Being a hero requires patience. Patience isn’t a very popular word these days. For us it means having to wait for things, and most people don’t like having to wait for things. But the original meaning of patience was suffering. That’s why doctors have patients: they help people who are suffering with sickness. Heroes have patience because they face their fears and don’t give in to self-doubt. There is suffering in that. There is pain in feeling insecure, of not knowing what will happen next, of taking a risk and possibly failing, of stepping outside your comfort zone, of taking on bigger challenges than you’ve ever faced before. There is suffering in facing your fear and your limitations and doing something really hard. Heroes do this, not because they love suffering, but because they really love what is on the other side of the suffering. They want the prize. They want to achieve what matters most to them. Even if they don’t make it, they want to know tried: they gave it their best shot. No regrets.

Most people never achieve their dreams because they don’t think they can or because they are too afraid to try. You as a coach must support them and give them help, but you cannot dispel their doubts or overcome their fears. Only they can do that for themselves, as you are the only one who can do it for you. Your clients must learn to overcome their own limitations and fear of the dragon that lies inside them.

So how do you help your clients do this? How do you help them slay the dragon and achieve their dreams? First, you need to deeply understand the change process. Then, you need to understand what the dragon demands of people, and what people need to supply to defeat him. And finally, you need to know how to build their seven change fitness capacities. These capacities are like seven weapons that allow people to overcome the dragon inside them. Unless they develop their capacity in these seven areas they will never be able to defeat the dragon, they will never succeed at difficult change, and they will never be truly successful.

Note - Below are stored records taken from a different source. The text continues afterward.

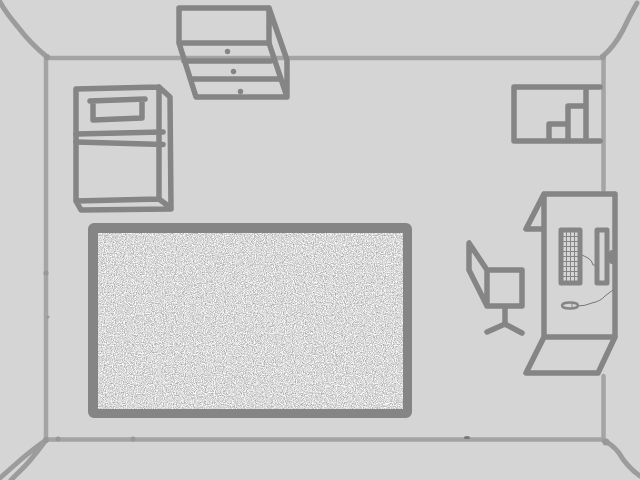
<!DOCTYPE html>
<html lang="en">
<head>
<meta charset="utf-8">
<title>Room plan</title>
<style>
:root { --floor: #d5d5d5; --wall: #a4a4a4; --ink: #858585; --rug: #d9d9d9; --cable: #777777; }
html, body { margin: 0; width: 640px; height: 480px; overflow: hidden; background: var(--floor); }
svg { display: block; }
.walls { fill: none; stroke: var(--wall); stroke-width: 4.5; stroke-linecap: round; stroke-linejoin: round; }
.corners { stroke-width: 5; stroke: #9c9c9c; }
.furniture { fill: none; stroke: var(--ink); stroke-width: 5.5; stroke-linecap: round; stroke-linejoin: round; }
.knobs, .joints { fill: var(--ink); stroke: none; }
.joints { fill: #989898; }
.rug-frame { fill: var(--rug); stroke: var(--ink); stroke-width: 10; }
.keys { stroke-width: 1; stroke-linecap: butt; }
.cable { stroke: var(--cable); stroke-width: 1; }
</style>
</head>
<body>
<svg width="640" height="480" viewBox="0 0 640 480" role="img" aria-label="Top view of a room with a bed, drawers, shelf, rug, desk and chair">
  <defs>
    <filter id="pile" x="0" y="0" width="1" height="1" color-interpolation-filters="sRGB">
      <feTurbulence type="fractalNoise" baseFrequency="0.9" numOctaves="2" seed="4"/>
      <feColorMatrix values="0.6 0 0 0 0.55  0.6 0 0 0 0.55  0.6 0 0 0 0.55  0 0 0 0 1"/>
    </filter>
  </defs>
  <rect width="640" height="480" fill="var(--floor)"/>

  <g id="room" class="walls">
    <path d="M47 58H603M46 58V439M47 439.500H603M603.500 58V190M603.500 376V440"/>
    <g class="corners">
      <path d="M0 2Q6 13 18 27Q30 43 47 57"/>
      <path d="M637 3Q629 17 623 30Q614 47 602 57"/>
      <path d="M46 440Q28 453 17 463L0 478M46 440Q35 455 26 465L11 480"/>
      <path d="M604 441Q612 444 619 453Q627 467 640 476"/>
    </g>
    <g class="joints">
      <circle cx="47" cy="57" r="3"/><circle cx="603" cy="57" r="3"/>
      <circle cx="46" cy="440" r="3"/><circle cx="606" cy="442" r="3.500"/>
      <circle cx="46" cy="273" r="2.500"/><circle cx="48" cy="317" r="1.500"/>
      <circle cx="58" cy="439" r="2.500"/><circle cx="133" cy="439" r="2.500"/>
      <ellipse cx="467" cy="437.500" rx="3" ry="1.500" fill="#777"/>
    </g>
  </g>

  <g id="drawers" class="furniture">
    <path d="M179 8H269V43H179ZM179 43L196 97H287L269 43M269 8L287 60V97M184 61H271M191 79H281"/>
    <g class="knobs"><circle cx="227.500" cy="51.500" r="2.700"/><circle cx="233.500" cy="71.500" r="2.700"/><circle cx="240.500" cy="91.500" r="2.700"/></g>
  </g>

  <g id="bed" class="furniture">
    <path d="M76 89L159 87V199L76 201ZM159 87L170 97L171 209L81 210L76 201M159 199L171 208"/>
    <path d="M76 134L163 132M76 142L163 144.500"/>
    <path d="M90 101L145 99M93 101V120L142 118V100"/>
  </g>

  <g id="shelf" class="furniture" stroke-linecap="butt">
    <path d="M600 87H514V141H600M586 88V141M549 141V124H568M568 141V106H585"/>
  </g>

  <g id="rug">
    <rect class="rug-frame" x="93" y="228" width="314" height="185" rx="1"/>
    <rect x="98" y="233" width="305" height="176" filter="url(#pile)"/>
  </g>

  <g id="chair" class="furniture">
    <path d="M487 270H522V306H487ZM487 270L469 243V270L487 306M505 307V324M487 332L505 324L522 333"/>
  </g>

  <g id="desk" class="furniture">
    <path d="M544 194H615V337H544ZM544 194L526 229H543M544 337L526 373H598L615 337"/>
    <g class="cable"><path d="M582 255L588 258Q592 260 593 265L598 265M578 306Q585 306 592 303Q601 301 605 296L613 290"/></g>
    <g id="keyboard">
      <rect x="561" y="230" width="19" height="53" stroke-width="5"/>
      <path class="keys" d="M566.500 232V281M570.500 232V281M574.500 232V281M563 236.500H578M563 241.500H578M563 246.500H578M563 251.500H578M563 256.500H578M563 261.500H578M563 266.500H578M563 271.500H578M563 276.500H578"/>
    </g>
    <g id="monitor"><rect x="597" y="230" width="10" height="53" stroke-width="5"/><path d="M612 253V261" stroke-width="6"/></g>
    <g id="mouse"><ellipse cx="570" cy="305.500" rx="8" ry="3" style="stroke-width:2.500"/><path d="M572 303V308" style="stroke-width:1"/></g>
  </g>
</svg>
</body>
</html>
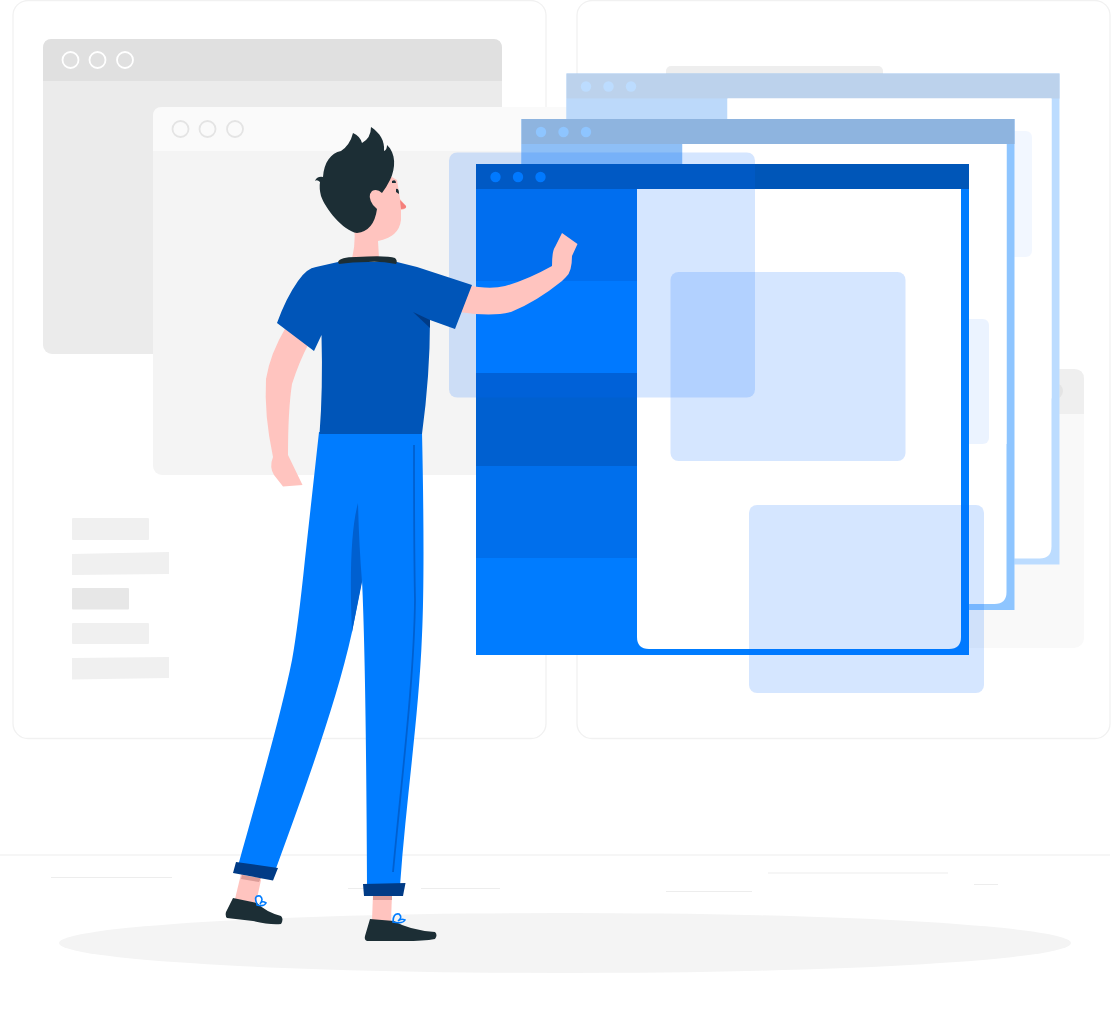
<!DOCTYPE html>
<html lang="en">
<head>
<meta charset="utf-8">
<title>Man arranging browser windows</title>
<style>
:root {
  --blue: #007cff;
  --blue-row: #006fec;
  --blue-deep: #0060d0;
  --title-bar: #0056b8;
  --shirt: #0055b8;
  --navy: #003b86;
  --glass: #0066ff;
  --skin: #ffc4bf;
  --ink: #1c2e35;
  --line: #f1f1f1;
}
html, body { margin: 0; overflow: hidden; background: #fff; }
svg { display: block; width: 1111px; height: 1034px; }
.panel { fill: #fff; stroke: var(--line); stroke-width: 1.3; }
.floor-line { fill: none; stroke: #ededed; stroke-width: 1.2; }
.ring { fill: none; stroke-width: 1.8; }
.blue { fill: var(--blue); }
.blue-row { fill: var(--blue-row); }
.blue-deep { fill: var(--blue-deep); }
.title-bar { fill: var(--title-bar); }
.white { fill: #fff; }
.glass { fill: var(--glass); fill-opacity: .165; }
.glass-faint { fill: var(--glass); fill-opacity: .08; }
.skin { fill: var(--skin); }
.ink { fill: var(--ink); }
.shirt { fill: var(--shirt); }
.navy { fill: var(--navy); }
.ankle-shade { fill: #dc9c98; }
.lace { fill: none; stroke: var(--blue); stroke-width: 1.6; }
</style>
</head>
<body>
<svg viewBox="0 0 1111 1034" role="img" aria-label="A man reaches out to a stack of blue browser windows">
  <defs>
    <g id="window">
      <rect class="blue" x="476" y="164" width="493" height="491"/>
      <rect class="blue-row" x="476" y="189" width="161" height="92"/>
      <rect class="blue-deep" x="476" y="373" width="161" height="93"/>
      <rect class="blue-row" x="476" y="466" width="161" height="92"/>
      <path class="white" d="M637 188H961V637Q961 649 949 649H649Q637 649 637 637Z"/>
      <rect class="title-bar" x="476" y="164" width="493" height="25"/>
      <g class="blue">
        <circle cx="495.500" cy="177" r="5.200"/>
        <circle cx="518" cy="177" r="5.200"/>
        <circle cx="540.500" cy="177" r="5.200"/>
      </g>
    </g>
    <rect id="window-base" class="white" x="476" y="164" width="493" height="491"/>
    <g id="window-rings" class="ring">
      <circle cx="70.500" cy="60" r="8"/>
      <circle cx="97.500" cy="60" r="8"/>
      <circle cx="125" cy="60" r="8"/>
    </g>
  </defs>

  <g id="wall-panels">
    <rect class="panel" x="13" y="0.500" width="533" height="738" rx="15"/>
    <rect class="panel" x="577" y="0.500" width="533" height="738" rx="15"/>
  </g>

  <g id="grey-windows">
    <rect x="43" y="39" width="459" height="315" rx="9" fill="#ebebeb"/>
    <path d="M43 81V48Q43 39 52 39H493Q502 39 502 48V81Z" fill="#e0e0e0"/>
    <use href="#window-rings" stroke="#fff"/>
    <rect x="153" y="107" width="460" height="368" rx="9" fill="#f4f4f4"/>
    <path d="M153 151V116Q153 107 162 107H604Q613 107 613 116V151Z" fill="#fafafa"/>
    <use href="#window-rings" x="110" y="69" stroke="#e4e4e4"/>
    <rect x="666" y="66" width="217" height="40" rx="5" fill="#eee"/>
    <rect x="780" y="369" width="304" height="279" rx="10" fill="#f9f9f9"/>
    <path d="M780 414V369H1074Q1084 369 1084 379V414Z" fill="#efefef"/>
    <circle cx="1055" cy="391" r="8" fill="#e4e4e4"/>
  </g>

  <g id="text-bars" fill="#f0f0f0">
    <rect x="72" y="518" width="77" height="22" rx="1"/>
    <path d="M72 554L169 552V574L72 575Z"/>
    <rect x="72" y="588" width="57" height="21.500" rx="1" fill="#e7e7e7"/>
    <rect x="72" y="623" width="77" height="21" rx="1"/>
    <path d="M72 658L169 657V678L72 679.500Z"/>
  </g>

  <g id="floor">
    <path class="floor-line" d="M0 855H1110M51 877.500H172M348 888.500H390M421 888.500H500M666 891.500H752M768 873H948M974 884.500H998"/>
    <ellipse cx="565" cy="943" rx="506" ry="30" fill="#f4f4f4"/>
  </g>

  <g id="window-stack">
    <g transform="translate(90.500 -90.500)">
      <use href="#window-base"/>
      <use href="#window" opacity=".26"/>
      <rect class="white" x="637" y="189" width="324" height="300"/>
    </g>
    <rect x="797" y="131" width="235" height="126" rx="6" class="glass-faint" opacity=".65"/>
    <g transform="translate(45.500 -45)">
      <use href="#window-base"/>
      <use href="#window" opacity=".44"/>
      <rect class="white" x="637" y="189" width="324" height="300"/>
    </g>
    <rect x="754" y="319" width="235" height="125" rx="6" class="glass-faint"/>
    <use href="#window"/>
    <rect class="glass" x="449" y="152.500" width="306" height="245" rx="8"/>
    <rect class="glass" x="670.500" y="272" width="235" height="189" rx="8"/>
    <rect class="glass" x="749" y="505" width="235" height="188" rx="8"/>
  </g>

  <g id="man">
    <g id="back-arm">
      <path class="skin" d="M286 327Q270 354 266 379Q264 415 273 457Q269 467 274 475L283 486.500L302.500 485L288 455Q288 410 292 384Q299 362 309 343Z"/>
    </g>
    <g id="front-arm">
      <path class="skin" d="M466 285Q490 290 505 286Q527 280 552 266Q552 251 555 247L562 233L577.500 244L572 256Q572 272 566 277L562 281Q536 302 511 312Q492 317 459 312Z"/>
    </g>

    <g id="legs">
      <path class="skin" d="M241 874L235 899L256 903L261 880Z"/>
      <path class="ankle-shade" d="M242 875L241 879L259 882L261 878Z"/>
      <path class="skin" d="M373 894L372 921H391L392 894Z"/>
      <path class="ankle-shade" d="M373 896V900H392V896Z"/>
      <path class="blue" d="M319 432L305 559Q298 627 292 660C281 715 256 801 238 866L274 874C301 800 336 705 352 632L362 580Q366 665 367 886H400C406 800 419 715 422 635Q425 570 422 432Z"/>
      <path class="blue-deep" d="M358 503Q359 545 362 582L352 632Q348 540 358 503Z"/>
      <path d="M414 445Q414 550 415 600C414 680 402 775 393 872" fill="none" stroke="#0060d0" stroke-width="1.800"/>
      <path class="navy" d="M236 862L278 868L273 880.500L233 873Z"/>
      <path class="navy" d="M363 884L405.500 883L403 896H364Z"/>
    </g>

    <g id="shoes">
      <path class="ink" d="M233 898L257 903Q266 912 281 916Q284 919 281 924Q269 925 253 921L227 918Q225 916 226 912Z"/>
      <path class="ink" d="M370 919L394 921Q409 930 435 932Q438 935 435 939Q424 941 404 941H367Q364 940 365 936Z"/>
      <path class="lace" d="M257 904Q253 895 260 896Q264 899 260 904Q262 900 266 903Q264 907 257 905Z"/>
      <path class="lace" d="M393 922Q393 913 399 914Q403 917 398 921Q401 918 405 920Q403 924 393 922Z"/>
    </g>

    <g id="shirt">
      <path class="shirt" d="M316 267L338 262H397L417 267L472 285L455 329L430 320Q430 375 422 434H319.500Q323 390 321.500 335L314 351L277 323Q286 298 298 281Q307 268 316 267Z"/>
      <path class="navy" d="M413 312L430 320V328Z"/>
    </g>

    <g id="head">
      <path class="skin" d="M354 225Q356 243 352 258H379L378 241Q399 237 401 220V210Q407 209 406 206L400 199L397 180L380 170L350 185Z"/>
      <path d="M400 200L406 206Q407 209 401 209Z" fill="#f47f7b"/>
      <path class="ink" d="M392 181Q396 179 396 183L392 183ZM396 189Q399 188 399 194L396 192Z"/>
      <path class="ink" d="M357 233C343 231 325 208 321 196Q319 188 320 182Q317 179 315 181Q317 176 323 177C324 162 331 153 341 151Q350 145 353 133Q360 136 362 143Q371 138 371 127C380 133 385 141 384 151Q387 150 387 145C396 153 396 168 390 180Q386 188 382 193Q377 188 372 191Q367 196 373 205L377 209Q374 231 357 233Z"/>
      <path class="ink" d="M338 262Q340 257 356 257Q387 255 395 258Q398 261 396 264Q380 261 368 262Q352 262 339 264Z"/>
    </g>
  </g>
</svg>
</body>
</html>
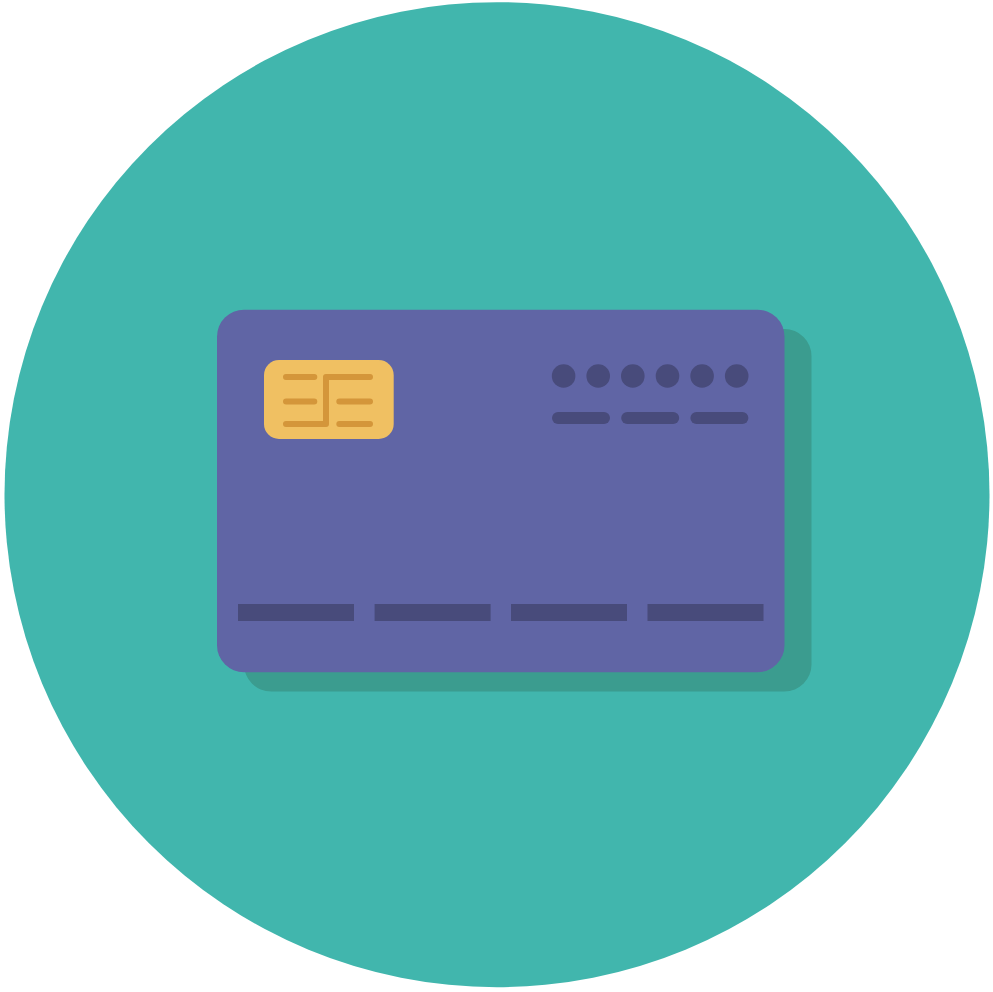
<!DOCTYPE html>
<html lang="en">
<head>
<meta charset="utf-8">
<title>Bank card icon</title>
<style>
:root {
  --paper: #ffffff;
  --teal: #41b6ad;
  --shadow: #3b9c8f;
  --card: #6065a5;
  --detail: #484b7b;
  --chip: #f0c062;
  --contact: #d4963a;
}
html, body { margin: 0; background: var(--paper); overflow: hidden; }
.icon { display: block; width: 993px; height: 992px; }
.backdrop { fill: var(--teal); }
.shadow { fill: var(--shadow); }
.card { fill: var(--card); }
.detail { fill: var(--detail); }
.chip { fill: var(--chip); }
.contacts { fill: none; stroke: var(--contact); stroke-width: 6; stroke-linecap: round; stroke-linejoin: round; }
</style>
</head>
<body>
<svg class="icon" viewBox="0 0 993 992" role="img" aria-label="Bank card">
  <defs>
    <circle id="dot" cy="376" r="11.8"/>
    <rect id="dash" y="412" width="58" height="12" rx="6"/>
    <rect id="bar" y="604" width="116" height="17"/>
  </defs>
  <circle class="backdrop" cx="497" cy="494.7" r="492.5"/>
  <rect class="shadow" x="244" y="329" width="567.5" height="362.5" rx="27"/>
  <rect class="card" x="217" y="309.7" width="567.5" height="362.5" rx="27"/>
  <g id="card-chip">
    <rect class="chip" x="264" y="360" width="129.7" height="79" rx="15"/>
    <path class="contacts" d="M286 377H314.3M286 401.5H314.3M286 424H326V377H370M339.3 401.5H370M339.3 424H370"/>
  </g>
  <g id="card-dots" class="detail">
    <use href="#dot" x="563.6"/>
    <use href="#dot" x="598.2"/>
    <use href="#dot" x="632.8"/>
    <use href="#dot" x="667.5"/>
    <use href="#dot" x="702.1"/>
    <use href="#dot" x="736.7"/>
  </g>
  <g id="card-dashes" class="detail">
    <use href="#dash" x="552"/>
    <use href="#dash" x="621.2"/>
    <use href="#dash" x="690.4"/>
  </g>
  <g id="card-number" class="detail">
    <use href="#bar" x="238"/>
    <use href="#bar" x="374.6"/>
    <use href="#bar" x="511"/>
    <use href="#bar" x="647.5"/>
  </g>
</svg>
</body>
</html>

If you’re a coach, are you involved in this quest in your own life? Do you have dragons you need to slay? And are you committed to helping your clients face the dragons on their own lives? If you’re not committed to slaying dragons, why are you even a coach? And if you are committed to doing this, don’t you want to get better at it? Don’t you want to do it more successfully? If that’s you, I’ve got something you really ought to check out. The ball is in your court. Reach out to me and let’s slay a few dragons.

Steve Barlow
Author: Steve Barlow

Steve heads up The Change Gym. He is a change readiness specialist. You can contact him at steve@thechangegym.com.